• ASSIGNMENT
Copy each entry precisely as written, and do not carry over the pictures.

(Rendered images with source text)

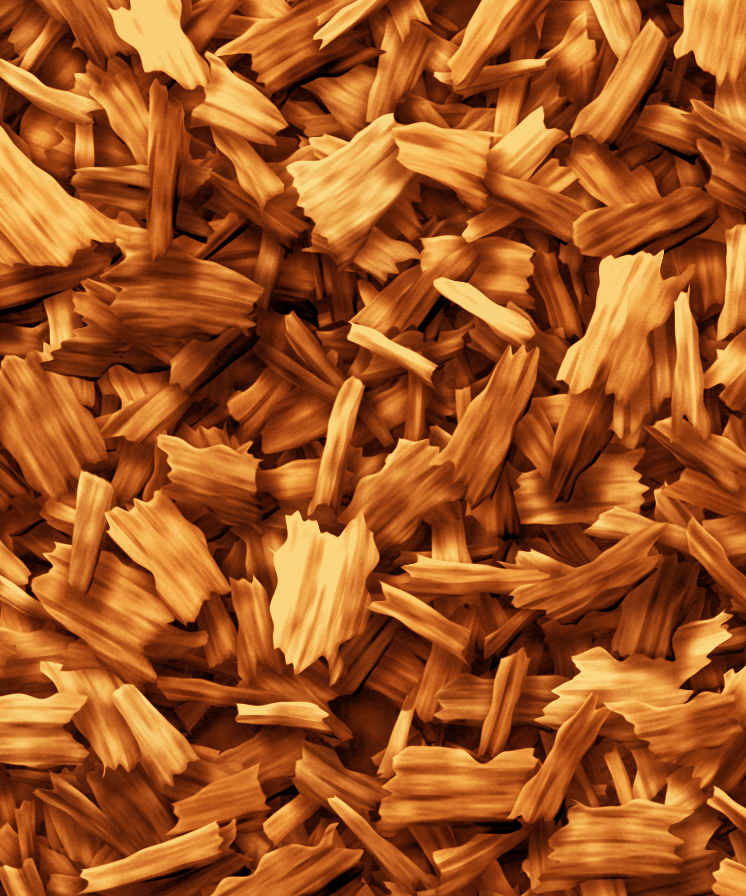
Write a Shadertoy shader that draws this texture.

```glsl
const int LAYERS = 12;
const float SMALL_CELL = 0.085;     // grid pitch of the deepest layer
const float LARGE_CELL = 0.150;     // grid pitch of the top layer
const float CHIP_CHANCE = 0.80;
const float JITTER = 0.76;
const float SHADOW_DEPTH = 0.52;
const float FIBRE_CONTRAST = 0.46;
const float CRACK_DEPTH = 0.24;
const float FACET_DROP = 0.24;
const float FILM_GRAIN = 0.05;
const vec2 LIGHT = vec2(-0.50, 0.866);
const vec3 PALETTE[6] = vec3[6](
    vec3(0.18, 0.04, 0.01), vec3(0.38, 0.13, 0.03), vec3(0.60, 0.24, 0.06),
    vec3(0.80, 0.41, 0.14), vec3(0.94, 0.64, 0.27), vec3(0.98, 0.82, 0.47));

float hash(vec2 p) {
    return fract(sin(dot(p, vec2(127.1, 311.7))) * 43758.5453);
}

float noise(vec2 p) {
    vec2 i = floor(p), f = fract(p);
    f = f * f * (3.0 - 2.0 * f);
    return mix(mix(hash(i), hash(i + vec2(1, 0)), f.x),
               mix(hash(i + vec2(0, 1)), hash(i + vec2(1, 1)), f.x), f.y);
}

// Dark to bright wood colours, tone in 0..1
vec3 woodColor(float tone) {
    float t = clamp(tone, 0.0, 1.0) * 5.0;
    int i = min(int(t), 4);
    vec3 color = mix(PALETTE[i], PALETTE[i + 1], t - float(i));
    return color * smoothstep(-0.10, 0.10, tone);
}

// Tapered slab with splintered ends; fibres run along x
float chipDistance(vec2 q, vec2 size, float seed) {
    float endSeed = seed + 7.0 * sign(q.x);
    float splinter = 0.40 * (noise(vec2(q.y * 45.0, endSeed)) - 0.5)
                   + 0.22 * (noise(vec2(q.y * 140.0, endSeed + 3.0)) - 0.5);
    float slant = (hash(vec2(endSeed, 2.0)) - 0.5) * 1.2;
    float ends = abs(q.x) - size.x * (0.92 + splinter) - slant * q.y;
    float taper = 0.55 * hash(vec2(seed, 5.0)) * q.x / size.x;
    float ragged = 0.5 * (noise(vec2(q.x * 38.0, seed + 11.0 * sign(q.y))) - 0.5);
    float sides = abs(q.y) - size.y * (1.0 - taper + ragged);
    return max(ends / 1.4, sides);
}

// Face brightness: tilt, side facet, fibres, cracks and lit edges
float chipTone(vec2 q, vec2 size, float d, vec2 light, float seed) {
    float tone = mix(0.46, 0.98, hash(vec2(seed, 21.0)));
    vec2 across = q / size;
    tone += 0.10 * dot(across, light);

    float split = mix(0.0, 1.2, hash(vec2(seed, 22.0)));
    float ridge = across.y * sign(light.y) + split
                + 0.3 * (noise(vec2(q.x * 30.0, seed)) - 0.5);
    tone -= (0.06 + FACET_DROP * abs(light.y)) * smoothstep(0.06, -0.06, ridge);

    float fibre = 0.6 * noise(vec2(q.x * 13.0, q.y * 140.0) + seed)
                + 0.4 * noise(vec2(q.x * 45.0, q.y * 300.0) + seed);
    tone += FIBRE_CONTRAST * (fibre - 0.5);
    tone += 0.20 * (noise(q * 48.0 + seed) - 0.5);
    float crack = noise(vec2(q.x * 9.0, q.y * 105.0) + seed * 1.7);
    tone -= CRACK_DEPTH * smoothstep(0.34, 0.14, crack);

    float edge = smoothstep(-0.007, -0.001, d);
    return tone + 0.18 * edge * dot(normalize(across + 0.001), light);
}

void mainImage(out vec4 fragColor, in vec2 fragCoord) {
    vec2 p = fragCoord / iResolution.y;
    float blur = 1.1 / iResolution.y;
    float tone = 0.12 + 0.15 * noise(p * 60.0);
    float warmth = 0.0;

    // Chips piled from small and deep to large and high
    for (int layer = 0; layer < LAYERS; layer++) {
        float level = float(layer) / float(LAYERS - 1);
        float cell = mix(SMALL_CELL, LARGE_CELL, level);
        float depthLight = mix(0.62, 1.0, level);
        vec2 g = p / cell + 5.37 * float(layer) * vec2(1.0, 0.73);

        for (int k = 0; k < 9; k++) {
            vec2 id = floor(g) + vec2(k % 3 - 1, k / 3 - 1);
            vec2 key = id + 31.0 * float(layer);
            if (hash(key + 0.5) > CHIP_CHANCE) continue;

            vec2 offset = vec2(hash(key + 1.3), hash(key + 2.7)) - 0.5;
            vec2 q = (g - id - 0.5 - JITTER * offset) * cell;
            if (length(q) > 1.1 * cell) continue;

            float angle = 6.2832 * hash(key + 4.1);
            float c = cos(angle), s = sin(angle);
            mat2 turn = mat2(c, -s, s, c);
            q = turn * q;
            vec2 light = turn * LIGHT;
            float seed = 90.0 * hash(key + 6.9);
            float len = cell * mix(0.36, 0.62, hash(key + 8.2));
            float slim = mix(0.14, 0.62, pow(hash(key + 9.6), 1.4));
            vec2 size = len * vec2(1.0, slim);
            q.y += (hash(key + 3.4) - 0.5) * 2.5 * q.x * q.x;

            // Soft shadow cast on the pile below
            vec2 b = abs(q + light * 0.09 * cell) - size * 0.92;
            float gap = length(max(b, 0.0)) + min(max(b.x, b.y), 0.0);
            tone *= 1.0 - SHADOW_DEPTH * smoothstep(0.15, -0.03, gap / cell);

            float d = chipDistance(q, size, seed);
            float cover = smoothstep(blur, -blur, d);
            if (cover > 0.0) {
                float face = chipTone(q, size, d, light, seed) * depthLight;
                tone = mix(tone, face, cover);
                warmth = mix(warmth, hash(key + 7.7) - 0.5, cover);
            }
        }
    }

    // Gentle falloff, film grain and per-chip tint
    tone *= mix(0.94, 1.07, p.y);
    tone += FILM_GRAIN * (noise(p * 420.0) - 0.5);
    vec3 tint = 1.0 + warmth * vec3(0.0, 0.08, 0.22);
    fragColor = vec4(woodColor(tone) * tint, 1.0);
}
```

• EXERCISE ANSWER
Write a Shadertoy shader that draws this texture.

```glsl
const int LAYERS = 12;
const float SMALL_CELL = 0.085;     // grid pitch of the deepest layer
const float LARGE_CELL = 0.150;     // grid pitch of the top layer
const float CHIP_CHANCE = 0.80;
const float JITTER = 0.76;
const float SHADOW_DEPTH = 0.52;
const float FIBRE_CONTRAST = 0.46;
const float CRACK_DEPTH = 0.24;
const float FACET_DROP = 0.24;
const float FILM_GRAIN = 0.05;
const vec2 LIGHT = vec2(-0.50, 0.866);
const vec3 PALETTE[6] = vec3[6](
    vec3(0.18, 0.04, 0.01), vec3(0.38, 0.13, 0.03), vec3(0.60, 0.24, 0.06),
    vec3(0.80, 0.41, 0.14), vec3(0.94, 0.64, 0.27), vec3(0.98, 0.82, 0.47));

float hash(vec2 p) {
    return fract(sin(dot(p, vec2(127.1, 311.7))) * 43758.5453);
}

float noise(vec2 p) {
    vec2 i = floor(p), f = fract(p);
    f = f * f * (3.0 - 2.0 * f);
    return mix(mix(hash(i), hash(i + vec2(1, 0)), f.x),
               mix(hash(i + vec2(0, 1)), hash(i + vec2(1, 1)), f.x), f.y);
}

// Dark to bright wood colours, tone in 0..1
vec3 woodColor(float tone) {
    float t = clamp(tone, 0.0, 1.0) * 5.0;
    int i = min(int(t), 4);
    vec3 color = mix(PALETTE[i], PALETTE[i + 1], t - float(i));
    return color * smoothstep(-0.10, 0.10, tone);
}

// Tapered slab with splintered ends; fibres run along x
float chipDistance(vec2 q, vec2 size, float seed) {
    float endSeed = seed + 7.0 * sign(q.x);
    float splinter = 0.40 * (noise(vec2(q.y * 45.0, endSeed)) - 0.5)
                   + 0.22 * (noise(vec2(q.y * 140.0, endSeed + 3.0)) - 0.5);
    float slant = (hash(vec2(endSeed, 2.0)) - 0.5) * 1.2;
    float ends = abs(q.x) - size.x * (0.92 + splinter) - slant * q.y;
    float taper = 0.55 * hash(vec2(seed, 5.0)) * q.x / size.x;
    float ragged = 0.5 * (noise(vec2(q.x * 38.0, seed + 11.0 * sign(q.y))) - 0.5);
    float sides = abs(q.y) - size.y * (1.0 - taper + ragged);
    return max(ends / 1.4, sides);
}

// Face brightness: tilt, side facet, fibres, cracks and lit edges
float chipTone(vec2 q, vec2 size, float d, vec2 light, float seed) {
    float tone = mix(0.46, 0.98, hash(vec2(seed, 21.0)));
    vec2 across = q / size;
    tone += 0.10 * dot(across, light);

    float split = mix(0.0, 1.2, hash(vec2(seed, 22.0)));
    float ridge = across.y * sign(light.y) + split
                + 0.3 * (noise(vec2(q.x * 30.0, seed)) - 0.5);
    tone -= (0.06 + FACET_DROP * abs(light.y)) * smoothstep(0.06, -0.06, ridge);

    float fibre = 0.6 * noise(vec2(q.x * 13.0, q.y * 140.0) + seed)
                + 0.4 * noise(vec2(q.x * 45.0, q.y * 300.0) + seed);
    tone += FIBRE_CONTRAST * (fibre - 0.5);
    tone += 0.20 * (noise(q * 48.0 + seed) - 0.5);
    float crack = noise(vec2(q.x * 9.0, q.y * 105.0) + seed * 1.7);
    tone -= CRACK_DEPTH * smoothstep(0.34, 0.14, crack);

    float edge = smoothstep(-0.007, -0.001, d);
    return tone + 0.18 * edge * dot(normalize(across + 0.001), light);
}

void mainImage(out vec4 fragColor, in vec2 fragCoord) {
    vec2 p = fragCoord / iResolution.y;
    float blur = 1.1 / iResolution.y;
    float tone = 0.12 + 0.15 * noise(p * 60.0);
    float warmth = 0.0;

    // Chips piled from small and deep to large and high
    for (int layer = 0; layer < LAYERS; layer++) {
        float level = float(layer) / float(LAYERS - 1);
        float cell = mix(SMALL_CELL, LARGE_CELL, level);
        float depthLight = mix(0.62, 1.0, level);
        vec2 g = p / cell + 5.37 * float(layer) * vec2(1.0, 0.73);

        for (int k = 0; k < 9; k++) {
            vec2 id = floor(g) + vec2(k % 3 - 1, k / 3 - 1);
            vec2 key = id + 31.0 * float(layer);
            if (hash(key + 0.5) > CHIP_CHANCE) continue;

            vec2 offset = vec2(hash(key + 1.3), hash(key + 2.7)) - 0.5;
            vec2 q = (g - id - 0.5 - JITTER * offset) * cell;
            if (length(q) > 1.1 * cell) continue;

            float angle = 6.2832 * hash(key + 4.1);
            float c = cos(angle), s = sin(angle);
            mat2 turn = mat2(c, -s, s, c);
            q = turn * q;
            vec2 light = turn * LIGHT;
            float seed = 90.0 * hash(key + 6.9);
            float len = cell * mix(0.36, 0.62, hash(key + 8.2));
            float slim = mix(0.14, 0.62, pow(hash(key + 9.6), 1.4));
            vec2 size = len * vec2(1.0, slim);
            q.y += (hash(key + 3.4) - 0.5) * 2.5 * q.x * q.x;

            // Soft shadow cast on the pile below
            vec2 b = abs(q + light * 0.09 * cell) - size * 0.92;
            float gap = length(max(b, 0.0)) + min(max(b.x, b.y), 0.0);
            tone *= 1.0 - SHADOW_DEPTH * smoothstep(0.15, -0.03, gap / cell);

            float d = chipDistance(q, size, seed);
            float cover = smoothstep(blur, -blur, d);
            if (cover > 0.0) {
                float face = chipTone(q, size, d, light, seed) * depthLight;
                tone = mix(tone, face, cover);
                warmth = mix(warmth, hash(key + 7.7) - 0.5, cover);
            }
        }
    }

    // Gentle falloff, film grain and per-chip tint
    tone *= mix(0.94, 1.07, p.y);
    tone += FILM_GRAIN * (noise(p * 420.0) - 0.5);
    vec3 tint = 1.0 + warmth * vec3(0.0, 0.08, 0.22);
    fragColor = vec4(woodColor(tone) * tint, 1.0);
}
```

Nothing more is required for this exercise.